For all intents and purposes I think my part of the touch ups is done. Today we spent the morning finishing up, which means I put some paint on a couple new walls, touched up the area of plaster repair and now the back hallway looks as sound as it really is. A big part of that was going over our drips and spills with Goof Off. Man, that stuff is strong. Smelling that is. It’s good to use ventilation and such but in the hallway there’s still a lot of stink to be dealt with. A respirator would have been a good idea…. Oh well…..
Why I didn’t do this for ourselves when we moved in, I don’t know. But I didn’t. I guess I really don’t “see” some of these things. But I can understand Michael’s point of view. Potential buyers don’t knowthat the exterior wall has been sound and dry ever since the new gutters were put on …. some 5+ years ago. But the clean walls and absence of cracks should reduce the questions. I guess this is one of those cases there even if nothing is wrong, if you cause someone to raise questions or doubts that are false you can’t just reach out and remove the thought from their brain.
I can’t believe that we did it all with less than 5 gallons of paint — I am beginning to regret never having investigated Hallman Lindsay paints back in the days when we had the apartment building. We used a lot of paint in those days and a paint that coats as well as this would have been a godsend.
Michael says he’ll be over during the weekend to finish up the projects that he has in mind before we re-list. He’s got his hands full; but he’ll get it sorted out I’m sure. He’s a hard worker.

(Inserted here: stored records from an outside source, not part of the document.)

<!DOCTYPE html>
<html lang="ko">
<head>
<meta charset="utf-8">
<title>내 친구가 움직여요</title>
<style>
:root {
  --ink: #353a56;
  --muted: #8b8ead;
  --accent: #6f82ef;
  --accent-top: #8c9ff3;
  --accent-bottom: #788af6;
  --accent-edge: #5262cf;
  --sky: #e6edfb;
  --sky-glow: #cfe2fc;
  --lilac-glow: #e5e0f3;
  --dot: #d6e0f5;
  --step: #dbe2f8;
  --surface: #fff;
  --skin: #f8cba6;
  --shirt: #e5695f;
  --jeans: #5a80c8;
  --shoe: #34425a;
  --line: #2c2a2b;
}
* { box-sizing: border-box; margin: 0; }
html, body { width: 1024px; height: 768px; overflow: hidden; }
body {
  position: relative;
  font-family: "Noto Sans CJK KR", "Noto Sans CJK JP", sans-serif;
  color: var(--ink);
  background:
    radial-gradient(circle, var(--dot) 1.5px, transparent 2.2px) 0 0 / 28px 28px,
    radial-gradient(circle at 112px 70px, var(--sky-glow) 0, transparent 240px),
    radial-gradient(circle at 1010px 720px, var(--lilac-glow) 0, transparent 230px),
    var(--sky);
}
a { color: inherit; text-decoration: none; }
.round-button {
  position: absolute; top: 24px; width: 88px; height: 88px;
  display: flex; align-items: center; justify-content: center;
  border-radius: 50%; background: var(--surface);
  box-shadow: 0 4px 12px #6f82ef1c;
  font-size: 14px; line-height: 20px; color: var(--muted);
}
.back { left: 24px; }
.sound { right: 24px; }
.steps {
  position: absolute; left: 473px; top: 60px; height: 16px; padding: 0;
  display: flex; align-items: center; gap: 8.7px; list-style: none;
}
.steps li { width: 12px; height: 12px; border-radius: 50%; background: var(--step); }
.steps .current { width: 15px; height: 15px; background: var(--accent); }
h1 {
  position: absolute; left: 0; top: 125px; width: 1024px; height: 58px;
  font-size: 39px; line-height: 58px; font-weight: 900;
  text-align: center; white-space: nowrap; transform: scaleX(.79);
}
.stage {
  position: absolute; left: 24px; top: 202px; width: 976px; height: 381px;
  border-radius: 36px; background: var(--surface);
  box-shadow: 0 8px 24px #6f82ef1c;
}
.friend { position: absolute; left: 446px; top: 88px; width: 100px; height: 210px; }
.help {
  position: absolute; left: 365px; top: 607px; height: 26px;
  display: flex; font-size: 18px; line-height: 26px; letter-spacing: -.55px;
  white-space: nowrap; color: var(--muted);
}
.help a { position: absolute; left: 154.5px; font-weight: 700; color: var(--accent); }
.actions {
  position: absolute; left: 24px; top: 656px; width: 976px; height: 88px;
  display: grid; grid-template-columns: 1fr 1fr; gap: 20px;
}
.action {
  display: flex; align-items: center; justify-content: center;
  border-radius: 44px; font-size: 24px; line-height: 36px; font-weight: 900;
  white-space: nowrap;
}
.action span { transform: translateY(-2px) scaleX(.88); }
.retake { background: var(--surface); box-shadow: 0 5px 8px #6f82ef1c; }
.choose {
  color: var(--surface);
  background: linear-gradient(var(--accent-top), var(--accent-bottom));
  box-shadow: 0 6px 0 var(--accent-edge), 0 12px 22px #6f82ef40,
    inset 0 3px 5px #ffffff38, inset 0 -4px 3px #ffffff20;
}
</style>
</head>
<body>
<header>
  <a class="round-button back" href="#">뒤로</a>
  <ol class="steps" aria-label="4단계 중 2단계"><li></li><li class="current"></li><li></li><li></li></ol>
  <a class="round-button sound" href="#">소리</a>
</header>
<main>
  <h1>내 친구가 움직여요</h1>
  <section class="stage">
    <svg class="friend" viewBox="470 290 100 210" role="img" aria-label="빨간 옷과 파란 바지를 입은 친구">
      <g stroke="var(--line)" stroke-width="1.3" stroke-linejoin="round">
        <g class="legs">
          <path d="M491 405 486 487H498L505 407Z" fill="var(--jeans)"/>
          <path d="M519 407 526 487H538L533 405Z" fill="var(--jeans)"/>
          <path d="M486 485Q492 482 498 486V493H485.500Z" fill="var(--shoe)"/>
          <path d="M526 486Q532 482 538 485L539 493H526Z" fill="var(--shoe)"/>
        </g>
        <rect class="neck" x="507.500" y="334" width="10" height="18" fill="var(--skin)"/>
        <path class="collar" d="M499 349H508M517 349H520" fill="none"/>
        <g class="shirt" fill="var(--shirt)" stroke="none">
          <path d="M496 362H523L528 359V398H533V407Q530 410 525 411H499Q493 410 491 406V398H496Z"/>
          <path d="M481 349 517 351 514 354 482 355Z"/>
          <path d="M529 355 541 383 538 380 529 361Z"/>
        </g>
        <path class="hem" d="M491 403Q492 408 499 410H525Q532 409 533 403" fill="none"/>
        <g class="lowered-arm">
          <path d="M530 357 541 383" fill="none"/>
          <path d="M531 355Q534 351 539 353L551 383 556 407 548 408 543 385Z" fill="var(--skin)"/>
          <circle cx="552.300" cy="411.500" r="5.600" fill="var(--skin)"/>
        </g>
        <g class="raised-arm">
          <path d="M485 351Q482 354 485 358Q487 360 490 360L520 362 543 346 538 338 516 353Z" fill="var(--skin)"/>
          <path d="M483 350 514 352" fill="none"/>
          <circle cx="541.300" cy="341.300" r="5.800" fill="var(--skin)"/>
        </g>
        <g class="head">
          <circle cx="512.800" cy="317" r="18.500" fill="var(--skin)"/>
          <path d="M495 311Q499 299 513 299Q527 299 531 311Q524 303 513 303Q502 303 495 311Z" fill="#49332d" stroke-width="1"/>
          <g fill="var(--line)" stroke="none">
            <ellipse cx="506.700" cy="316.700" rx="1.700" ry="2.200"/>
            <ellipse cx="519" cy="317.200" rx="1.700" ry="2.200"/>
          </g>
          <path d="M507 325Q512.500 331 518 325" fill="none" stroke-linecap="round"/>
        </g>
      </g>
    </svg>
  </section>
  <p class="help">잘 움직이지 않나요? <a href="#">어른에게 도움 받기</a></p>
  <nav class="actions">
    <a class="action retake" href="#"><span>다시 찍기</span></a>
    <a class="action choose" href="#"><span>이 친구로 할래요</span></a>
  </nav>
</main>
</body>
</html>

So, let me tell you the saga of Lightroom File previews. My laptop – the only computer I have with us when we are in Journey – only has a 300 GB hard drive. Used to be that was a lot of storage, but my desktop unit has 4 TB of storage and I have been sadly spoiled. I have been able to manage file storage for images with the smaller drive but it hasn’t been very convenient.

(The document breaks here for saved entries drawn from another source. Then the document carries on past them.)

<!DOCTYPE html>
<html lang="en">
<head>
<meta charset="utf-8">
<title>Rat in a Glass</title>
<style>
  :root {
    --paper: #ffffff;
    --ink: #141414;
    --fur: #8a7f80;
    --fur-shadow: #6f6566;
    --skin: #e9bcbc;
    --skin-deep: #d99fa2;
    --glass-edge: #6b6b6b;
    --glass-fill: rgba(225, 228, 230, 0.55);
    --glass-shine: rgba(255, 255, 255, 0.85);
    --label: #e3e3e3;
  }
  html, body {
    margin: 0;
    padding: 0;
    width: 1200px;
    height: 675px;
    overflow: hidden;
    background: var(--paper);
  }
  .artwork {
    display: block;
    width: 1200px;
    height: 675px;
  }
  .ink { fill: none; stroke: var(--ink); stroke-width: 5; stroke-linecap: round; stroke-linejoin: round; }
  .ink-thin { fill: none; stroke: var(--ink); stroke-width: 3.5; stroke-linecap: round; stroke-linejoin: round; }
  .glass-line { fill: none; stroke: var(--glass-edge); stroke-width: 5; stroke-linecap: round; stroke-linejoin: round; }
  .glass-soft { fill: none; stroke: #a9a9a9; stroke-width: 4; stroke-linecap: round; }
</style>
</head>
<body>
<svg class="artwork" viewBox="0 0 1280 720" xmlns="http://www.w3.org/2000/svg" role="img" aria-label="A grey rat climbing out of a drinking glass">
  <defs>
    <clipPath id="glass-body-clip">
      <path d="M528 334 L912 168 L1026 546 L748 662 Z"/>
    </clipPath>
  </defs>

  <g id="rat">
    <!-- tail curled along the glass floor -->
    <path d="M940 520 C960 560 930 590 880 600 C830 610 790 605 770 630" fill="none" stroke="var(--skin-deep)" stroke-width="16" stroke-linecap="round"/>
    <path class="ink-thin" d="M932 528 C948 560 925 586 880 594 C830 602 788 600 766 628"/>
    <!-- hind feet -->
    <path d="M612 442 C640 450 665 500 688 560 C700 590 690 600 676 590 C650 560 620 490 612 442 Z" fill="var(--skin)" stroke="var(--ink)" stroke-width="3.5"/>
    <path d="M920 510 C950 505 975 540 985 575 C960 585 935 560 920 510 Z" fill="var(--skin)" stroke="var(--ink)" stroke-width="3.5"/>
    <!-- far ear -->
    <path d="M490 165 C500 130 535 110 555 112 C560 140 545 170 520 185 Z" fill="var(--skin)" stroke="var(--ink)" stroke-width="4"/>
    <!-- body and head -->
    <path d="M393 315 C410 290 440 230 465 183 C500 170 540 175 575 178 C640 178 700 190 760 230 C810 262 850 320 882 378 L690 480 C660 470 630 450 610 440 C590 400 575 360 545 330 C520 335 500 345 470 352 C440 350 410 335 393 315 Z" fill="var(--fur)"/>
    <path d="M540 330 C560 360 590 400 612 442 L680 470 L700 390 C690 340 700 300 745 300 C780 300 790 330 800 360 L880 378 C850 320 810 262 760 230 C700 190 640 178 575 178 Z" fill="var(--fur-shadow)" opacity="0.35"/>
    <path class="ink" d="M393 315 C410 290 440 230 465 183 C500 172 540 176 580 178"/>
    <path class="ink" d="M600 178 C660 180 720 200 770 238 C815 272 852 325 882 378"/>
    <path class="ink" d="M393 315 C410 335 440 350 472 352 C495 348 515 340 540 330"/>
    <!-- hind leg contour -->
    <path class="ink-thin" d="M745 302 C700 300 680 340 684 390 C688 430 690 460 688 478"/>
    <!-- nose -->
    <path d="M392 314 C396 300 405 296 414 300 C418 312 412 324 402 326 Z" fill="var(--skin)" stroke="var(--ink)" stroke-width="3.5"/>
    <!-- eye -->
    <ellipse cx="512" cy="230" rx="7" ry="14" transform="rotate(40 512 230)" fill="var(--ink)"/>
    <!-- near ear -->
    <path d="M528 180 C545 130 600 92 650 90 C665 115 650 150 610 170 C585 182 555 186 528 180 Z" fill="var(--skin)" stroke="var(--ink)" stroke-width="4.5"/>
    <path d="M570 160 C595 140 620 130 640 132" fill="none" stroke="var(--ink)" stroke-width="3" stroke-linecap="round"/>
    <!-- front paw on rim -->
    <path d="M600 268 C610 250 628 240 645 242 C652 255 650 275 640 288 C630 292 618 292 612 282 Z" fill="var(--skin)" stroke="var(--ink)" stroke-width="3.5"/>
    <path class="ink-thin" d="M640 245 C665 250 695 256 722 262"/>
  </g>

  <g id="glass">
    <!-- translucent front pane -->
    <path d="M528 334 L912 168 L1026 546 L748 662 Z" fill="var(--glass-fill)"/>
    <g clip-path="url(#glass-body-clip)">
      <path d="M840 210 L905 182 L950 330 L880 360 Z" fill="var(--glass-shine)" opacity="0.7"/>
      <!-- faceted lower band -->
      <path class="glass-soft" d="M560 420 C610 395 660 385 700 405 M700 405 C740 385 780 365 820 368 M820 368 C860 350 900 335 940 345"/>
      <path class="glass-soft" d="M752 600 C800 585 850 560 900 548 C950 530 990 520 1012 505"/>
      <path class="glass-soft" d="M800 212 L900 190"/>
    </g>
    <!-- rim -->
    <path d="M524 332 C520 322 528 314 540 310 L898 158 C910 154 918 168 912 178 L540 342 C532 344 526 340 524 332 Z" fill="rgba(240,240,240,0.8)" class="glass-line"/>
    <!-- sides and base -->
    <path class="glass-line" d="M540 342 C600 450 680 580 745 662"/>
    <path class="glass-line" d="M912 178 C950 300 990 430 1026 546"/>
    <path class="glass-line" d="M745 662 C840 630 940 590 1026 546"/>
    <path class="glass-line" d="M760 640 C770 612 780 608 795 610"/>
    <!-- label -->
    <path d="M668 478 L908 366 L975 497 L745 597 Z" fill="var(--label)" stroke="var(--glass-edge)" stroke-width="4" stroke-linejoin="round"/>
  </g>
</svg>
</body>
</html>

I thoughtto myself that I could make better use of Lightroom’s cataloging capabilities so I tried an experiment. Adobe has designed Lightroom so that it will remember hard drives for cataloging purposes in the same way that a card catalog might identify books that might only be available from a sister library, but which are cataloged so that it’s users would know that the book is available somewhere. My plan was to import several other catalogs into the primary one so that I could better keep track of which hard drive I needed to plug in when I wanted archived images.
This “smart” plan worked really well. I imported all the catalogs. I have three external drives connected to my laptop with an additional 2.5 TB of storage. The catalog files were spread out among all four drives and I could see them just as in this screen shot to the left.
But… Then I tried to close down Lightroom. Lightroom does a database test and file optimization routine when it shuts down. I got part of the way through that (aren’t progress meters wonderful) and then a system alert popped up telling me that I was short on storage…. less than 1 GB.
Now that was a shock because when I started the day I had about 115 GB available on my hard drive!
It turns out that between the database file and the image previews file I had burned up 114 GB of storage mostly in image previews.
Of course I wasn’t sure what had happened at first, so it took a couple hours of searching, and a preventive defragging of my hard drive — I didn’t really need to do that — but it’s always good to start out with basics. I since have divided my catalog back into a series of smaller catalogs and I’ll just get used to dealing with the images in several categorization systems.
As an added benefit I learned something about iPhoto that I didn’t know. I have had a longstanding “thing” about iPhoto. It’s one of Apple’s built in applications, it makes sharing simple, does some image adjustments easily enough, but it’s a lot more difficult to use than Lightroom.
While I was trying to figure out where all my storage went, I decided to do a little experiment to compare the iPhoto and Lightroom file structures. It turns out that a catalog containing only 255 images takes more than twice the space in iPhoto than it does in Lightroom. With all the images I keep, that’s a lot of storage to lose.